The tests suggested that the SCFs promote elimination of S. Typhimurium by recruiting neutrophils into the S. Typhimurium-infected cecal mucosa, by enhancing inflammasome activation in macrophages, and that this macrophage activation is required for ASC-dependent protective effects of SCFAs against the bacterium. “These findings indicated that SCFA-induced ASC-dependent activation of macrophages in the cecal mucosa promotes bacterial elimination to limit bacterial dissemination from the gastrointestinal tract to systemic sites,” the investigators wrote.

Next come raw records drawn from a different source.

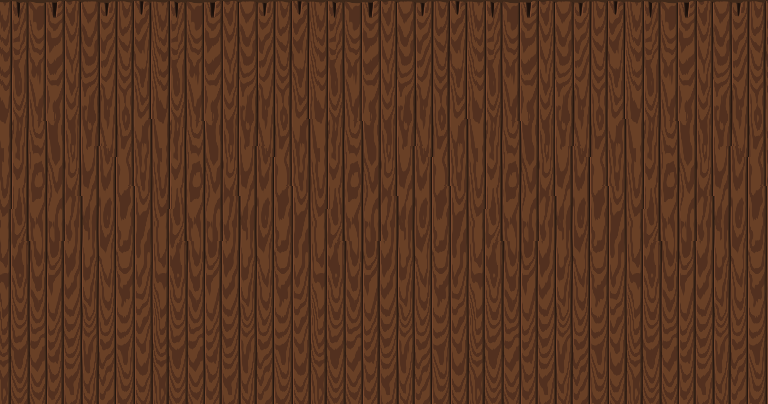
Give the GLSL for this texture, as a Shadertoy shader.

```glsl
// Wall of narrow dark brown wooden planks with two-tone grain, seams and split tops
#define PLANKS 43.75      // planks across the canvas
#define FIRST_SEAM 0.627  // first seam position, in planks
#define GROUP 9.0         // planks before the variation repeats
#define RINGS 17.0        // grain bands down a plank
#define BEND 5.5          // depth of the U-shaped grain
#define JOG 0.07          // sideways jog of a seam, in planks
#define SPLIT 0.055       // longest split at the top, in canvas heights

const vec3 LIGHT_WOOD = vec3(0.41, 0.25, 0.15);
const vec3 DARK_WOOD  = vec3(0.32, 0.19, 0.12);
const vec3 EDGE_LIGHT = vec3(0.48, 0.285, 0.18);
const vec3 EDGE_SHADE = vec3(0.25, 0.16, 0.10);
const vec3 GAP        = vec3(0.17, 0.11, 0.08);
const vec3 GAP_CORE   = vec3(0.10, 0.06, 0.04);

float hash(vec2 p) {
    return fract(sin(dot(p, vec2(127.1, 311.7))) * 43758.5453);
}

float noise(vec2 p) {
    vec2 i = floor(p), f = fract(p);
    f = f * f * (3.0 - 2.0 * f);
    return mix(mix(hash(i), hash(i + vec2(1, 0)), f.x),
               mix(hash(i + vec2(0, 1)), hash(i + vec2(1, 1)), f.x), f.y);
}

// Antialiased coverage of the interval a..b, with w the width of one pixel
float band(float d, float a, float b, float w) {
    return clamp((d - a) / w + 0.5, 0.0, 1.0) - clamp((d - b) / w + 0.5, 0.0, 1.0);
}

// Bent growth bands; x runs 0..1 across the plank, y 0..1 up the canvas
float grain(float x, float y, float id) {
    float centre = 0.5 + 0.35 * (hash(vec2(id, 3.0)) - 0.5);
    float tilt = (hash(vec2(id, 5.0)) - 0.5) * 2.2 * (1.2 - y);
    float stretched = y - 0.09 * sin(6.2832 * (y - 0.55));
    float u = x - centre;
    float phase = RINGS * stretched - BEND * u * u + tilt * u + hash(vec2(id, 7.0));
    phase += 1.9 * noise(vec2(x * 1.6 + id * 17.0, y * 13.0));
    phase += 0.5 * noise(vec2(x * 4.0 + id * 29.0, y * 38.0));
    float fibre = noise(vec2(x * 13.0 + id * 41.0, y * 60.0)) - 0.5;
    return sin(6.2832 * phase) + 0.7 * fibre + 0.15;
}

void mainImage(out vec4 fragColor, in vec2 fragCoord) {
    vec2 uv = fragCoord / iResolution.xy;
    float px = PLANKS / iResolution.x;
    float py = 1.0 / iResolution.y;

    // Nearest seam, with a jog at a random height
    float along = uv.x * PLANKS - FIRST_SEAM;
    float seam = floor(along + 0.5);
    float key = mod(seam, GROUP);
    float jogHeight = 0.35 + 0.4 * hash(vec2(key, 11.0));
    float jog = JOG * (step(jogHeight, uv.y) - 0.5) * (hash(vec2(key, 13.0)) < 0.5 ? -1.0 : 1.0);
    jog += 0.03 * (noise(vec2(key * 5.0, uv.y * 14.0)) - 0.5);
    float d = along - seam - jog;
    float x = d < 0.0 ? d + 1.0 : d;
    float id = mod(d < 0.0 ? seam - 1.0 : seam, GROUP);

    // Two-tone grain
    float g = grain(x, uv.y, id);
    float soft = clamp(fwidth(g), 0.02, 0.6);
    vec3 col = mix(DARK_WOOD, LIGHT_WOOD, smoothstep(-0.5 * soft, 0.5 * soft, g));

    // Seam: shaded edge, gap, black core, worn lit edge
    float wear = noise(vec2(key * 9.0, uv.y * 22.0));
    float core = 0.012 + 0.025 * noise(vec2(key * 3.0 + 50.0, uv.y * 7.0));
    col = mix(col, EDGE_SHADE, band(d, -0.105, -0.05, px));
    col = mix(col, EDGE_LIGHT, band(d, 0.02, 0.085, px) * smoothstep(0.1, 0.3, wear));
    col = mix(col, GAP, band(d, -0.05, 0.02, px));
    col = mix(col, GAP_CORE, band(d, 0.02 - core, 0.02, px));

    // Tapered splits in four planks of each group
    float depth = 1.0 - uv.y;
    float isSplit = step(mod(id * 5.0 + 2.0, GROUP), 3.5);
    float reach = SPLIT * (0.65 + 0.35 * hash(vec2(id, 17.0)));
    float taper = 1.0 - depth / reach;
    float inside = isSplit * smoothstep(0.0, 0.15, taper);
    float halfWidth = 0.03 + 0.09 * max(taper, 0.0);
    float sx = x - 0.42 - 0.15 * (hash(vec2(id, 19.0)) - 0.5);
    col = mix(col, EDGE_LIGHT, inside * band(sx, halfWidth, halfWidth + 0.08, px));
    col = mix(col, GAP, inside * band(sx, -halfWidth, halfWidth, px));
    col = mix(col, GAP_CORE, inside * band(sx, -0.4 * halfWidth, halfWidth, px));

    // Uneven dark rim along the top
    float rim = 0.002 + 0.006 * noise(vec2(x * 4.0 + id * 23.0, 2.0));
    col = mix(col, EDGE_SHADE, band(depth, -0.1, rim, py));

    fragColor = vec4(col, 1.0);
}
```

The results in mice provide new insights into the effects of dietary fiber on the immune system, although further research will be needed to determine whether the findings are also applicable to humans, and to investigate other potential effects of short-chain fatty acids on the immune system. Nevertheless, the authors concluded, “Although further study is needed to clarify the composition profile of gut microbiota associated with the induction of cecal inflammation in response to S. Typhimurium infection, our findings show that SCFAs induce cecal inflammation, which contributes to protection against bacterial infection through an ASC-dependent mechanism.”